Hello!

I think line 1 and 2 is meant for defining and storing the action names in variables: INCREMENT and DECREMENT. But I think you’re not utilising that. You should make use of these variables by referring to them rather than explicitly writing the strings 'INCREMENT' and 'DECREMENT'. The benefit of re-using these variables is that it’s easier to refactor the code later on, because you only have to change the value of the INCREMENT variable on one place (where the variable is declared).

Here’s an example with the difference:

const INCREMENT = 'INCREMENT';
const DECREMENT = 'DECREMENT';

const counterReducer = (state = 0, action) => {
    switch (action.type) {
        case INCREMENT: // Re-use INCREMENT variable and not the 'INCREMENT' string
            state++; 
            break; 
        case DECREMENT:  // Re-use DECREMENT variable and not the 'DECREMENT' string
            state--;
            break; 
    }
    return state; 
}

const incAction = () => {
    return {
        type: INCREMENT // Re-use INCREMENT variable and not the 'INCREMENT' string
    }
}; 

const decAction = () => {
    return {
        type: DECREMENT // Re-use DECREMENT variable and not the 'DECREMENT' string
    }
}; 

const store = Redux.createStore(counterReducer); 

I hope my explanation makes sense :slightly_smiling_face:?

1 Like

Actually the main benefit of using constants for action names instead of string literals is that typos become easier to catch.
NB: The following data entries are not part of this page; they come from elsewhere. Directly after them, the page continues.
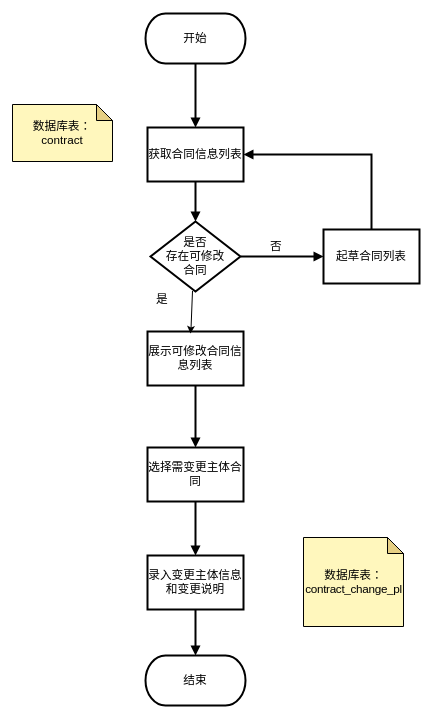
<!DOCTYPE html>
<html lang="zh-CN">
<head>
<meta charset="utf-8">
<title>合同变更流程图</title>
<style>
  :root {
    --ink: #000;
    --paper: #fff;
    --note: #fff7bd;
    --note-fold: #e6cf84;
  }
  * { box-sizing: border-box; margin: 0; }
  body { width: 433px; height: 718px; overflow: hidden; background: var(--paper); }
  .flowchart {
    position: relative;
    width: 433px;
    height: 718px;
    overflow: hidden;
    color: var(--ink);
    font: 11.7px/14px "Liberation Sans", "Noto Sans CJK SC", sans-serif;
  }
  .shapes { position: absolute; inset: 0; }
  .shapes .line { fill: none; stroke: var(--ink); stroke-width: 2; }
  .shapes .box { fill: var(--paper); stroke: var(--ink); stroke-width: 2; }
  .shapes .thin { fill: none; stroke: var(--ink); stroke-width: 1; }
  .shapes .sheet { fill: var(--note); stroke: var(--ink); }
  .shapes .fold { fill: var(--note-fold); stroke: var(--ink); }
  .node {
    position: absolute;
    left: 147px;
    width: 96px;
    height: 54px;
    display: flex;
    flex-direction: column;
    align-items: center;
    justify-content: center;
    white-space: nowrap;
  }
  .node > span { display: block; }
  .start { top: 11px; }
  .fetch { top: 127px; }
  .decision { top: 229px; }
  .draft { left: 323px; top: 229px; }
  .show { top: 331px; }
  .select { top: 447px; }
  .enter { top: 555px; }
  .end { top: 653px; }
  .note-contract { left: 12px; top: 105px; width: 100px; }
  .note-change { left: 303px; top: 554px; width: 101px; }
  .note .colon { font-family: "Noto Sans CJK JP", sans-serif; }
  .note .long { letter-spacing: -0.3px; }
  .branch { position: absolute; }
  .branch-no { left: 270px; top: 239px; }
  .branch-yes { left: 156px; top: 292px; }
</style>
</head>
<body>
<main class="flowchart">
  <svg class="shapes" width="433" height="718" viewBox="0 0 433 718" aria-hidden="true">
    <defs>
      <polygon id="arrowhead" points="0,0 -5,-10 5,-10"/>
      <rect id="process" class="box" width="96" height="54"/>
      <rect id="terminal" class="box" width="100" height="50" rx="20" ry="25"/>
    </defs>
    <g class="boxes">
      <use href="#terminal" x="145.5" y="13.5"/>
      <use href="#process" x="147.5" y="127.5"/>
      <polygon class="box" points="195.5,221.5 240.5,256.5 195.5,291.5 150.5,256.5"/>
      <use href="#process" x="323.5" y="229.5"/>
      <use href="#process" x="147.5" y="331.5"/>
      <use href="#process" x="147.5" y="447.5"/>
      <use href="#process" x="147.5" y="555.5"/>
      <use href="#terminal" x="145.5" y="655.5"/>
    </g>
    <g class="connectors">
      <path class="line" d="M195.5 64V118M195.5 182V212M195.5 386V438M195.5 502V546M195.5 610V646"/>
      <path class="line" d="M241 256.5H314M371.5 229V154.5H253"/>
      <path class="thin" d="M192.5 291L191 329"/>
      <polygon points="190.5,333.5 187,325.5 191,327.5 195,326"/>
      <use href="#arrowhead" x="195.5" y="127.5"/>
      <use href="#arrowhead" x="195.5" y="221.5"/>
      <use href="#arrowhead" x="195.5" y="447.5"/>
      <use href="#arrowhead" x="195.5" y="555.5"/>
      <use href="#arrowhead" x="195.5" y="655.5"/>
      <use href="#arrowhead" transform="translate(323.5 256.5) rotate(-90)"/>
      <use href="#arrowhead" transform="translate(243.5 154.5) rotate(90)"/>
    </g>
    <g class="notes">
      <path class="sheet" d="M12.5 104.5H96.5L112.5 120.5V161.5H12.5Z"/>
      <path class="fold" d="M96.5 104.5V120.5H112.5Z"/>
      <path class="sheet" d="M303.5 537.5H387.5L403.5 553.5V626.5H303.5Z"/>
      <path class="fold" d="M387.5 537.5V553.5H403.5Z"/>
    </g>
  </svg>

  <div class="node start"><span>开始</span></div>
  <div class="node fetch"><span>获取合同信息列表</span></div>
  <div class="node decision"><span>是否</span><span>存在可修改</span><span>合同</span></div>
  <div class="node draft"><span>起草合同列表</span></div>
  <div class="node show"><span>展示可修改合同信</span><span>息列表</span></div>
  <div class="node select"><span>选择需变更主体合</span><span>同</span></div>
  <div class="node enter"><span>录入变更主体信息</span><span>和变更说明</span></div>
  <div class="node end"><span>结束</span></div>

  <span class="branch branch-no">否</span>
  <span class="branch branch-yes">是</span>

  <aside class="node note note-contract">
    <span>数据库表<span class="colon" lang="ja">：</span></span>
    <span>contract</span>
  </aside>
  <aside class="node note note-change">
    <span>数据库表<span class="colon" lang="ja">：</span></span>
    <span class="long">contract_change_pl</span>
  </aside>
</main>
</body>
</html>
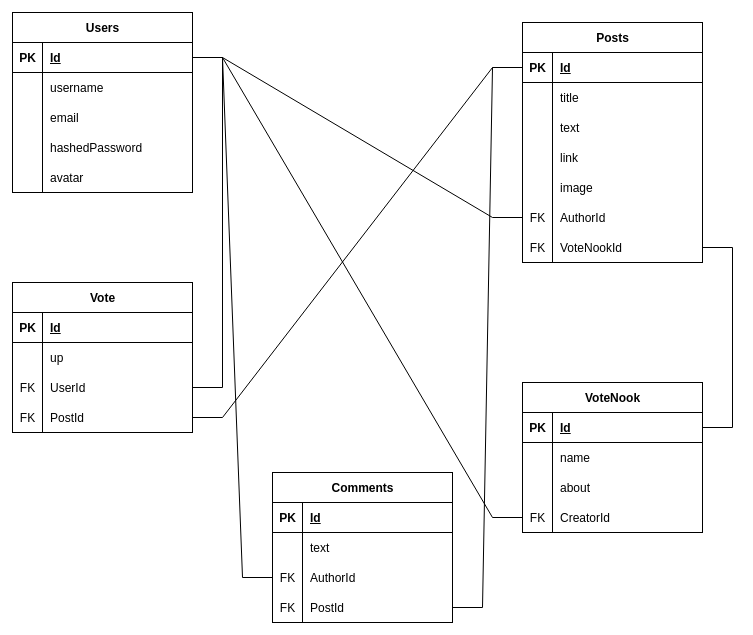
<!DOCTYPE html>
<html lang="en">
<head>
<meta charset="utf-8">
<title>Database schema</title>
<style>
:root {
  --paper: #ffffff;
  --ink: #000000;
  --row: 30px;
}
* { box-sizing: border-box; margin: 0; padding: 0; }
body { width: 753px; height: 635px; overflow: hidden; background: var(--paper); }
.diagram {
  position: relative;
  width: 753px;
  height: 635px;
  overflow: hidden;
  background: var(--paper);
  color: var(--ink);
  font: 12px/14px "Liberation Sans", Arial, sans-serif;
}
.relations {
  position: absolute;
  inset: 0;
  fill: none;
  stroke: var(--ink);
  stroke-width: 1;
}
.entity {
  position: absolute;
  width: 181px;
  border: 1px solid var(--ink);
  background: var(--paper);
}
.entity h2 {
  display: flex;
  align-items: center;
  justify-content: center;
  height: var(--row);
  border-bottom: 1px solid var(--ink);
  font-size: 12px;
  font-weight: 700;
}
.fields { list-style: none; }
.field { display: flex; height: var(--row); }
.field:last-child { height: 29px; }
.key, .name { display: flex; align-items: center; }
.key {
  flex: 0 0 30px;
  justify-content: center;
  border-right: 1px solid var(--ink);
}
.name { flex: 1; padding-left: 7px; }
.primary { border-bottom: 1px solid var(--ink); font-weight: 700; }
.primary .name { text-decoration: underline; }
.users { left: 12px; top: 12px; }
.vote { left: 12px; top: 282px; }
.comments { left: 272px; top: 472px; }
.posts { left: 522px; top: 22px; }
.votenook { left: 522px; top: 382px; }
/* connectors are painted over the tables they pass */
.relations { z-index: 1; }
</style>
</head>
<body>
<main class="diagram">
  <section class="entity users">
    <h2>Users</h2>
    <ul class="fields">
      <li class="field primary"><span class="key">PK</span><span class="name">Id</span></li>
      <li class="field"><span class="key"></span><span class="name">username</span></li>
      <li class="field"><span class="key"></span><span class="name">email</span></li>
      <li class="field"><span class="key"></span><span class="name">hashedPassword</span></li>
      <li class="field"><span class="key"></span><span class="name">avatar</span></li>
    </ul>
  </section>

  <section class="entity vote">
    <h2>Vote</h2>
    <ul class="fields">
      <li class="field primary"><span class="key">PK</span><span class="name">Id</span></li>
      <li class="field"><span class="key"></span><span class="name">up</span></li>
      <li class="field"><span class="key">FK</span><span class="name">UserId</span></li>
      <li class="field"><span class="key">FK</span><span class="name">PostId</span></li>
    </ul>
  </section>

  <section class="entity comments">
    <h2>Comments</h2>
    <ul class="fields">
      <li class="field primary"><span class="key">PK</span><span class="name">Id</span></li>
      <li class="field"><span class="key"></span><span class="name">text</span></li>
      <li class="field"><span class="key">FK</span><span class="name">AuthorId</span></li>
      <li class="field"><span class="key">FK</span><span class="name">PostId</span></li>
    </ul>
  </section>

  <section class="entity posts">
    <h2>Posts</h2>
    <ul class="fields">
      <li class="field primary"><span class="key">PK</span><span class="name">Id</span></li>
      <li class="field"><span class="key"></span><span class="name">title</span></li>
      <li class="field"><span class="key"></span><span class="name">text</span></li>
      <li class="field"><span class="key"></span><span class="name">link</span></li>
      <li class="field"><span class="key"></span><span class="name">image</span></li>
      <li class="field"><span class="key">FK</span><span class="name">AuthorId</span></li>
      <li class="field"><span class="key">FK</span><span class="name">VoteNookId</span></li>
    </ul>
  </section>

  <section class="entity votenook">
    <h2>VoteNook</h2>
    <ul class="fields">
      <li class="field primary"><span class="key">PK</span><span class="name">Id</span></li>
      <li class="field"><span class="key"></span><span class="name">name</span></li>
      <li class="field"><span class="key"></span><span class="name">about</span></li>
      <li class="field"><span class="key">FK</span><span class="name">CreatorId</span></li>
    </ul>
  </section>

  <svg class="relations" width="753" height="635" viewBox="0 0 753 635" aria-hidden="true">
    <!-- Users.Id to Posts.AuthorId -->
    <polyline points="192.5,57.5 222.5,57.5 492.5,217.5 522.5,217.5"/>
    <!-- Users.Id to VoteNook.CreatorId -->
    <polyline points="222.5,57.5 492.5,517.5 522.5,517.5"/>
    <!-- Users.Id to Comments.AuthorId -->
    <polyline points="222.5,57.5 242.5,577.5 272.5,577.5"/>
    <!-- Users.Id to Vote.UserId -->
    <polyline points="222.5,57.5 222.5,387.5 192.5,387.5"/>
    <!-- Posts.Id to Vote.PostId -->
    <polyline points="522.5,67.5 492.5,67.5 222.5,417.5 192.5,417.5"/>
    <!-- Posts.Id to Comments.PostId -->
    <polyline points="492.5,67.5 482.5,607.5 452.5,607.5"/>
    <!-- VoteNook.Id to Posts.VoteNookId -->
    <polyline points="702.5,247.5 732.5,247.5 732.5,427.5 702.5,427.5"/>
  </svg>
</main>
</body>
</html>
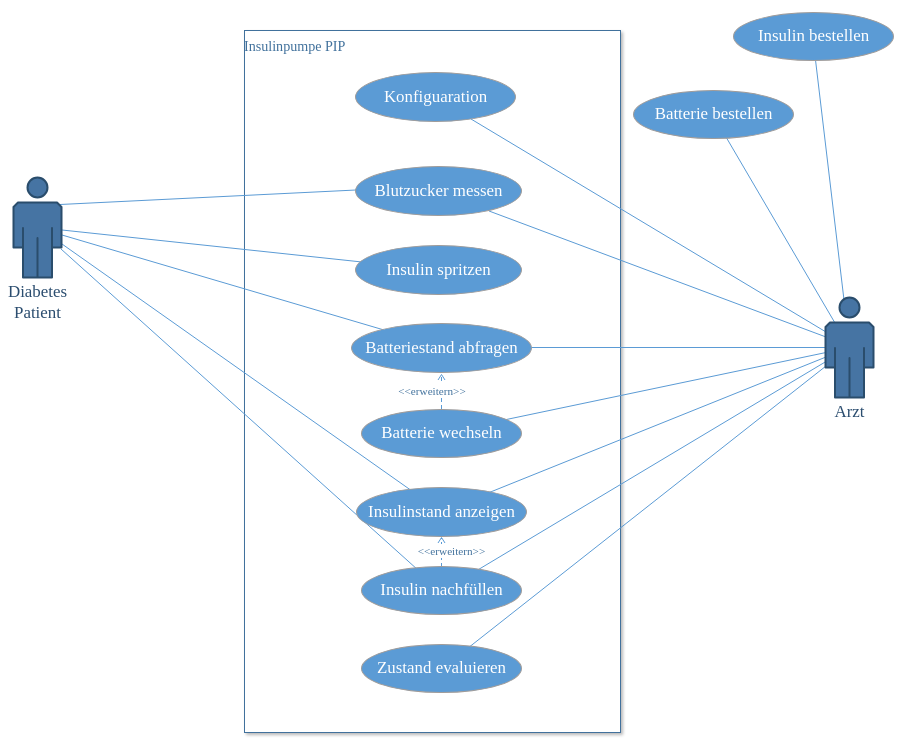
<!DOCTYPE html>
<html lang="de">
<head>
<meta charset="utf-8">
<title>Anwendungsfalldiagramm Insulinpumpe</title>
<style>
:root {
  --paper: #ffffff;
  --usecase: #5b9bd5;
  --usecase-edge: #a09c9a;
  --link: #5b9bd5;
  --frame: #41719c;
  --actor: #4674a3;
  --actor-edge: #2a4d6c;
  --actor-text: #2b4d6f;
}
* { box-sizing: border-box; margin: 0; }
html, body { width: 906px; height: 752px; overflow: hidden; background: var(--paper); }
.diagram {
  position: relative;
  width: 906px;
  height: 752px;
  overflow: hidden;
  font: 16.9px/21px "Liberation Serif", "Times New Roman", serif;
}
.system {
  position: absolute;
  left: 244px; top: 30px;
  width: 377px; height: 703px;
  border: 1px solid var(--frame);
  background: var(--paper);
  box-shadow: 2px 2px 3px rgba(0, 0, 0, .28);
}
.system h1 {
  margin: 6px 0 0 -1px;
  font-size: 14.1px;
  line-height: 18px;
  font-weight: 400;
  color: var(--frame);
}
.links { position: absolute; left: 0; top: 0; }
.association { stroke: var(--link); stroke-width: 1; }
.extend { stroke: var(--link); stroke-width: 1; fill: none; }
.extend .shaft { stroke-dasharray: 4 3; }
.usecase {
  position: absolute;
  left: var(--x); top: var(--y);
  width: var(--w); height: 50px;
  display: flex;
  align-items: center;
  justify-content: center;
  padding-bottom: 1px;
  border: 1px solid var(--usecase-edge);
  border-radius: 50%;
  background: var(--usecase);
  color: #fff;
  white-space: nowrap;
}
.usecase.low { height: 49px; padding-bottom: 2px; }
.stereotype {
  position: absolute;
  left: var(--x); top: var(--y);
  width: 70px;
  font-size: 11.2px;
  line-height: 14px;
  text-align: center;
  white-space: nowrap;
  color: var(--frame);
  background: var(--paper);
}
.figure { fill: var(--actor); stroke: var(--actor-edge); stroke-width: 2; stroke-linejoin: round; stroke-linecap: round; }
.actor-name {
  position: absolute;
  left: var(--x); top: var(--y);
  width: 75px;
  text-align: center;
  color: var(--actor-text);
}
</style>
</head>
<body>
<main class="diagram">
  <section class="system"><h1>Insulinpumpe PIP</h1></section>

  <svg class="links" width="906" height="752" viewBox="0 0 906 752" aria-hidden="true">
    <defs>
      <g id="actor" class="figure">
        <circle cx="37.5" cy="187.5" r="10"/>
        <polygon points="18,202.5 57,202.5 61.5,207 61.5,247.5 13.5,247.5 13.5,207"/>
        <rect x="23" y="228" width="29" height="49.5" stroke="none"/>
        <path d="M23 228V277.5H52V228M37.5 238V277" fill="none"/>
      </g>
    </defs>
    <g class="association">
      <line x1="60" y1="204.5" x2="356" y2="190"/>
      <line x1="62" y1="230" x2="362" y2="262"/>
      <line x1="62" y1="235" x2="384" y2="330"/>
      <line x1="62" y1="244" x2="412" y2="491"/>
      <line x1="61" y1="249" x2="418" y2="570"/>
      <line x1="471" y1="119" x2="826" y2="332"/>
      <line x1="489" y1="211" x2="826" y2="337"/>
      <line x1="531" y1="347.5" x2="826" y2="347.5"/>
      <line x1="504" y1="420" x2="826" y2="352.5"/>
      <line x1="488" y1="493" x2="826" y2="357"/>
      <line x1="476" y1="571" x2="826" y2="361.5"/>
      <line x1="468" y1="648" x2="826" y2="366"/>
      <line x1="726" y1="137" x2="835" y2="323"/>
      <line x1="815.5" y1="60" x2="844" y2="300"/>
    </g>
    <g class="extend">
      <path class="shaft" d="M441.5 409V375"/>
      <path d="M438 380L441.5 374.5L445 380"/>
      <path class="shaft" d="M441.5 567V538"/>
      <path d="M438 543L441.5 537.5L445 543"/>
    </g>
    <use href="#actor"/>
    <use href="#actor" x="812" y="120"/>
  </svg>

  <div class="usecase" style="--x:355px;--y:72px;--w:161px">Konfiguaration</div>
  <div class="usecase" style="--x:355px;--y:166px;--w:167px">Blutzucker messen</div>
  <div class="usecase" style="--x:355px;--y:245px;--w:167px">Insulin spritzen</div>
  <div class="usecase" style="--x:351px;--y:323px;--w:181px">Batteriestand abfragen</div>
  <div class="usecase low" style="--x:361px;--y:409px;--w:161px">Batterie wechseln</div>
  <div class="usecase" style="--x:356px;--y:487px;--w:171px">Insulinstand anzeigen</div>
  <div class="usecase low" style="--x:361px;--y:566px;--w:161px">Insulin nachfüllen</div>
  <div class="usecase low" style="--x:361px;--y:644px;--w:161px">Zustand evaluieren</div>
  <div class="usecase low" style="--x:633px;--y:90px;--w:161px">Batterie bestellen</div>
  <div class="usecase low" style="--x:733px;--y:12px;--w:161px">Insulin bestellen</div>

  <span class="stereotype" style="--x:397px;--y:384px">&lt;&lt;erweitern&gt;&gt;</span>
  <span class="stereotype" style="--x:416.5px;--y:544px">&lt;&lt;erweitern&gt;&gt;</span>

  <p class="actor-name" style="--x:0px;--y:281px">Diabetes Patient</p>
  <p class="actor-name" style="--x:812px;--y:401px">Arzt</p>
</main>
</body>
</html>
If you accidentally spell a string literal ‘DECERMENT’, it will silently fall through and not change any state, whereas if you typo the constant, it will fail with an error.

2 Likes